Prompt: Below are the records. Retype, exactly, the lines from the first through the line with "background: var(--paper); color: var(--ink);", and leave out the pictures.

[Source records]
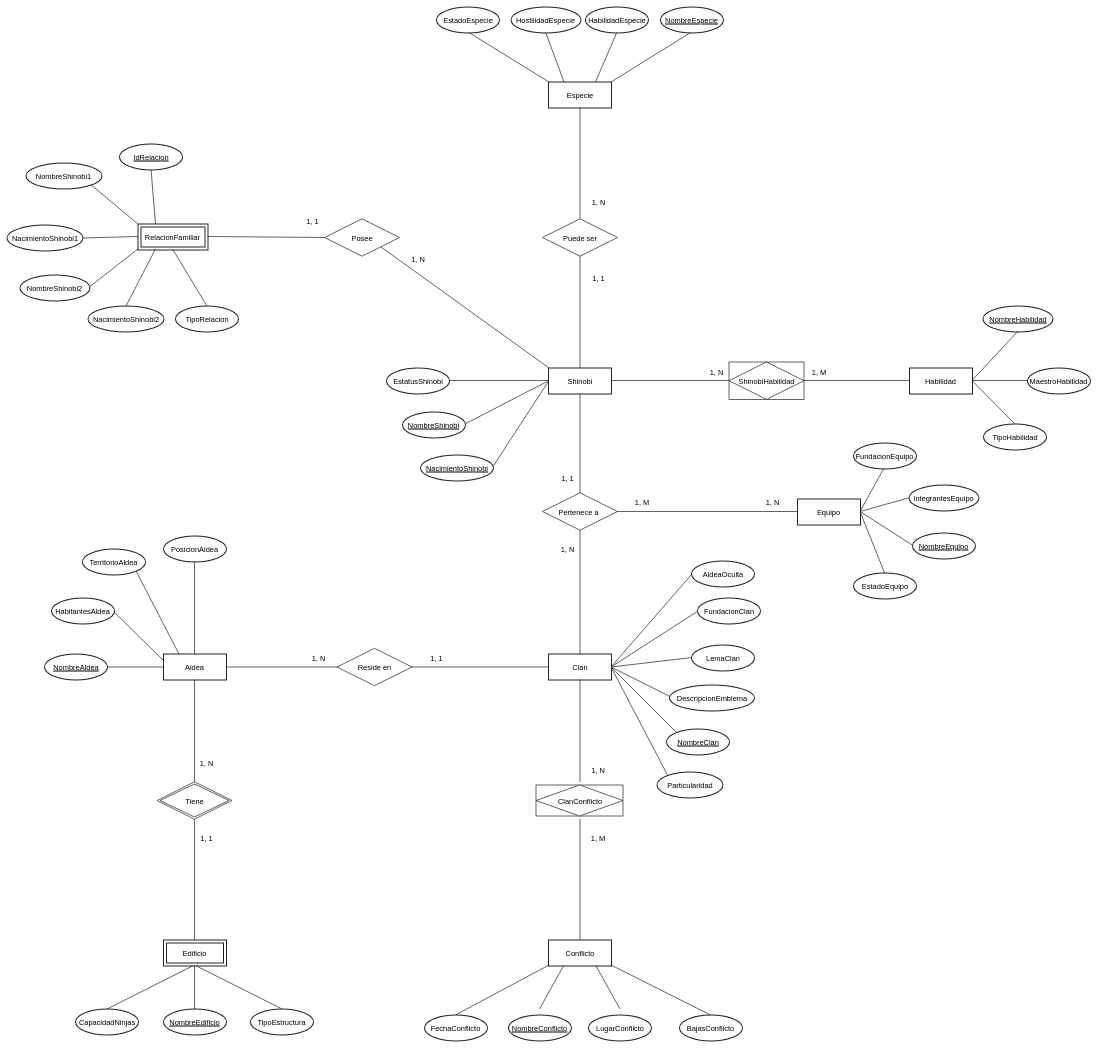
<!DOCTYPE html>
<html lang="es">
<head>
<meta charset="utf-8">
<title>Diagrama entidad-relación</title>
<style>
:root { --paper: #fff; --ink: #000; --stroke: #222; }
* { box-sizing: border-box; }
html, body { margin: 0; background: var(--paper); }
.diagram {
  position: relative; width: 1097px; height: 1048px; overflow: hidden;
  background: var(--paper); color: var(--ink);
  font: 7.45px/9px "Liberation Sans", Arial, sans-serif;
}
.connectors { position: absolute; left: 0; top: 0; fill: none; stroke: var(--stroke); stroke-width: .7; }
.relations { fill: var(--paper); }
.node {
  --w: 62px; --h: 25px;
  position: absolute; left: var(--x); top: var(--y); width: var(--w); height: var(--h);
  transform: translate(-50%, -50%);
  display: flex; align-items: center; justify-content: center; white-space: nowrap;
}
.attribute, .entity { background: var(--paper); }
.attribute, .entity, .weak::after { outline: .7px solid var(--stroke); outline-offset: -.7px; }
.attribute { border-radius: 50%; }
.weak::after { content: ""; position: absolute; inset: 3px; }
.key { text-decoration: underline; }
</style>
</head>
<body>
<main class="diagram">
<svg class="connectors" width="1097" height="1048" viewBox="0 0 1097 1048" aria-hidden="true">
  <defs><polygon id="diamond" points="-37.5,0 0,-18.7 37.5,0 0,18.7"/></defs>
  <g class="especie-links">
    <path d="M468 32 549 82M545.5 32 564 82M617 32 595.5 82M691.5 32 611 82"/>
    <path d="M580 107V219M580 256V368"/>
  </g>
  <g class="familia-links">
    <path d="M151 169 155.500 224M90 184 138 224M82 238 138 236.500M88 288 138 249M126 306 155.500 249M207 306 172.500 249"/>
    <path d="M207 236.500 325 237.500M381 247 549 368"/>
  </g>
  <g class="shinobi-links">
    <path d="M449 380.500H549L464 424.500M549 380.500 492 468"/>
    <path d="M611 380.500H729M804 380.500H909M580 393V493"/>
  </g>
  <g class="habilidad-links"><path d="M1018 331 972 380.500H1028M972 380.500 1015 424"/></g>
  <g class="equipo-links">
    <path d="M617 511.500H797M884 468 860 511.500 910 497.500M860 511.500 913 545.500M860 511.500 885 574"/>
  </g>
  <g class="clan-links">
    <path d="M580 530V654M692 574 611 667 698 611M611 667 692 657.500M611 667 671 697M611 667 677 733M611 667 668 776"/>
    <path d="M580 679V782M580 819V940M411 667H549M225 667H338"/>
  </g>
  <g class="aldea-links">
    <path d="M194.500 561V654M135 569 179 654M113 611 163 660M107 667H163M194.500 679V782M194.500 819V940"/>
  </g>
  <g class="edificio-links"><path d="M107 1009 194.500 965V1009M194.500 965 282 1009"/></g>
  <g class="conflicto-links"><path d="M455.500 1015 549 965M539.500 1009 564 965M620 1009 595.500 965M710.500 1015 611 965"/></g>
  <g class="relations">
    <use href="#diamond" x="362" y="237.5"/>
    <use href="#diamond" x="580" y="237.5"/>
    <rect x="729" y="362" width="75" height="37.5"/>
    <use href="#diamond" x="766.5" y="380.7"/>
    <use href="#diamond" x="580" y="511.5"/>
    <use href="#diamond" x="374.5" y="667"/>
    <use href="#diamond" x="194.5" y="800.5"/>
    <polygon points="160,800.5 194.500,784 229,800.5 194.500,817"/>
    <rect x="536" y="785" width="87" height="31"/>
    <polygon points="536,800.5 579.500,785 623,800.5 579.500,816"/>
  </g>
</svg>

<section aria-label="Especie">
  <div class="node attribute" style="--x:468px;--y:20px">EstadoEspecie</div>
  <div class="node attribute" style="--x:545.5px;--y:20px;--w:69px">HostilidadEspecie</div>
  <div class="node attribute" style="--x:617px;--y:20px">HabilidadEspecie</div>
  <div class="node attribute key" style="--x:691.5px;--y:20px">NombreEspecie</div>
  <div class="node entity" style="--x:580px;--y:95px">Especie</div>
  <div class="node" style="--x:580px;--y:238px">Puede ser</div>
</section>

<section aria-label="RelacionFamiliar">
  <div class="node attribute key" style="--x:151px;--y:157px">IdRelacion</div>
  <div class="node attribute" style="--x:63.5px;--y:175.5px;--w:75px">NombreShinobi1</div>
  <div class="node attribute" style="--x:45px;--y:238px;--w:75px">NacimientoShinobi1</div>
  <div class="node attribute" style="--x:54.5px;--y:287.5px;--w:69px">NombreShinobi2</div>
  <div class="node attribute" style="--x:126px;--y:318.5px;--w:75px">NacimientoShinobi2</div>
  <div class="node attribute" style="--x:207px;--y:318.5px">TipoRelacion</div>
  <div class="node entity weak" style="--x:172.5px;--y:236.5px;--w:69px">RelacionFamiliar</div>
  <div class="node" style="--x:362px;--y:238px">Posee</div>
</section>

<section aria-label="Shinobi">
  <div class="node attribute" style="--x:418px;--y:380.5px">EstatusShinobi</div>
  <div class="node attribute key" style="--x:433.5px;--y:424.5px">NombreShinobi</div>
  <div class="node attribute key" style="--x:457px;--y:468px;--w:72px">NacimientoShinobi</div>
  <div class="node entity" style="--x:580px;--y:380.5px">Shinobi</div>
  <div class="node" style="--x:766.5px;--y:380.5px">ShinobiHabilidad</div>
  <div class="node" style="--x:578.5px;--y:511.5px">Pertenece a</div>
</section>

<section aria-label="Habilidad">
  <div class="node attribute key" style="--x:1018px;--y:318.5px;--w:69px">NombreHabilidad</div>
  <div class="node attribute" style="--x:1058.5px;--y:380.5px">MaestroHabilidad</div>
  <div class="node attribute" style="--x:1015px;--y:436.5px">TipoHabilidad</div>
  <div class="node entity" style="--x:940.5px;--y:380.5px">Habilidad</div>
</section>

<section aria-label="Equipo">
  <div class="node attribute" style="--x:884.5px;--y:455.5px">FundacionEquipo</div>
  <div class="node attribute" style="--x:943.5px;--y:497.5px;--w:69px">IntegrantesEquipo</div>
  <div class="node attribute key" style="--x:943.5px;--y:545.5px">NombreEquipo</div>
  <div class="node attribute" style="--x:885px;--y:586px">EstadoEquipo</div>
  <div class="node entity" style="--x:828.5px;--y:511.5px">Equipo</div>
</section>

<section aria-label="Clan">
  <div class="node attribute" style="--x:723px;--y:573.5px">AldeaOculta</div>
  <div class="node attribute" style="--x:729px;--y:611px">FundacionClan</div>
  <div class="node attribute" style="--x:723px;--y:657.5px">LemaClan</div>
  <div class="node attribute" style="--x:712px;--y:698px;--w:84px">DescripcionEmblema</div>
  <div class="node attribute key" style="--x:698px;--y:741.5px">NombreClan</div>
  <div class="node attribute" style="--x:690px;--y:785px;--w:65px">Particularidad</div>
  <div class="node entity" style="--x:580px;--y:667px">Clan</div>
  <div class="node" style="--x:374.5px;--y:667px">Reside en</div>
  <div class="node" style="--x:580px;--y:800.5px">ClanConflicto</div>
</section>

<section aria-label="Aldea">
  <div class="node attribute" style="--x:194.5px;--y:548.5px">PosicionAldea</div>
  <div class="node attribute" style="--x:113.5px;--y:561.5px">TerritorioAldea</div>
  <div class="node attribute" style="--x:82.5px;--y:611px">HabitantesAldea</div>
  <div class="node attribute key" style="--x:76px;--y:667px">NombreAldea</div>
  <div class="node entity" style="--x:194.5px;--y:667px">Aldea</div>
  <div class="node" style="--x:194.5px;--y:800.5px">Tiene</div>
</section>

<section aria-label="Edificio">
  <div class="node entity weak" style="--x:194.5px;--y:953px">Edificio</div>
  <div class="node attribute" style="--x:107px;--y:1021.5px">CapacidadNinjas</div>
  <div class="node attribute key" style="--x:194.5px;--y:1021.5px">NombreEdificio</div>
  <div class="node attribute" style="--x:281.5px;--y:1021.5px">TipoEstructura</div>
</section>

<section aria-label="Conflicto">
  <div class="node entity" style="--x:580px;--y:953px">Conflicto</div>
  <div class="node attribute" style="--x:455.5px;--y:1027.5px">FechaConflicto</div>
  <div class="node attribute key" style="--x:539.5px;--y:1027.5px">NombreConflicto</div>
  <div class="node attribute" style="--x:620px;--y:1027.5px">LugarConflicto</div>
  <div class="node attribute" style="--x:710.5px;--y:1027.5px">BajasConflicto</div>
</section>

<section aria-label="Cardinalidades">
  <div class="node" style="--x:598.5px;--y:202px">1, N</div>
  <div class="node" style="--x:598.5px;--y:277.5px">1, 1</div>
  <div class="node" style="--x:312.5px;--y:220.5px">1, 1</div>
  <div class="node" style="--x:418px;--y:259px">1, N</div>
  <div class="node" style="--x:716.5px;--y:372px">1, N</div>
  <div class="node" style="--x:819px;--y:372px">1, M</div>
  <div class="node" style="--x:567.5px;--y:478px">1, 1</div>
  <div class="node" style="--x:642px;--y:501.5px">1, M</div>
  <div class="node" style="--x:772.5px;--y:501.5px">1, N</div>
  <div class="node" style="--x:567.5px;--y:548.5px">1, N</div>
  <div class="node" style="--x:318.5px;--y:657.5px">1, N</div>
  <div class="node" style="--x:436.5px;--y:657.5px">1, 1</div>
  <div class="node" style="--x:206.5px;--y:763px">1, N</div>
  <div class="node" style="--x:206.5px;--y:838px">1, 1</div>
  <div class="node" style="--x:598px;--y:769.5px">1, N</div>
  <div class="node" style="--x:598px;--y:838px">1, M</div>
</section>
</main>
</body>
</html>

Answer for the task:
<!DOCTYPE html>
<html lang="es">
<head>
<meta charset="utf-8">
<title>Diagrama entidad-relación</title>
<style>
:root { --paper: #fff; --ink: #000; --stroke: #222; }
* { box-sizing: border-box; }
html, body { margin: 0; background: var(--paper); }
.diagram {
  position: relative; width: 1097px; height: 1048px; overflow: hidden;
  background: var(--paper); color: var(--ink);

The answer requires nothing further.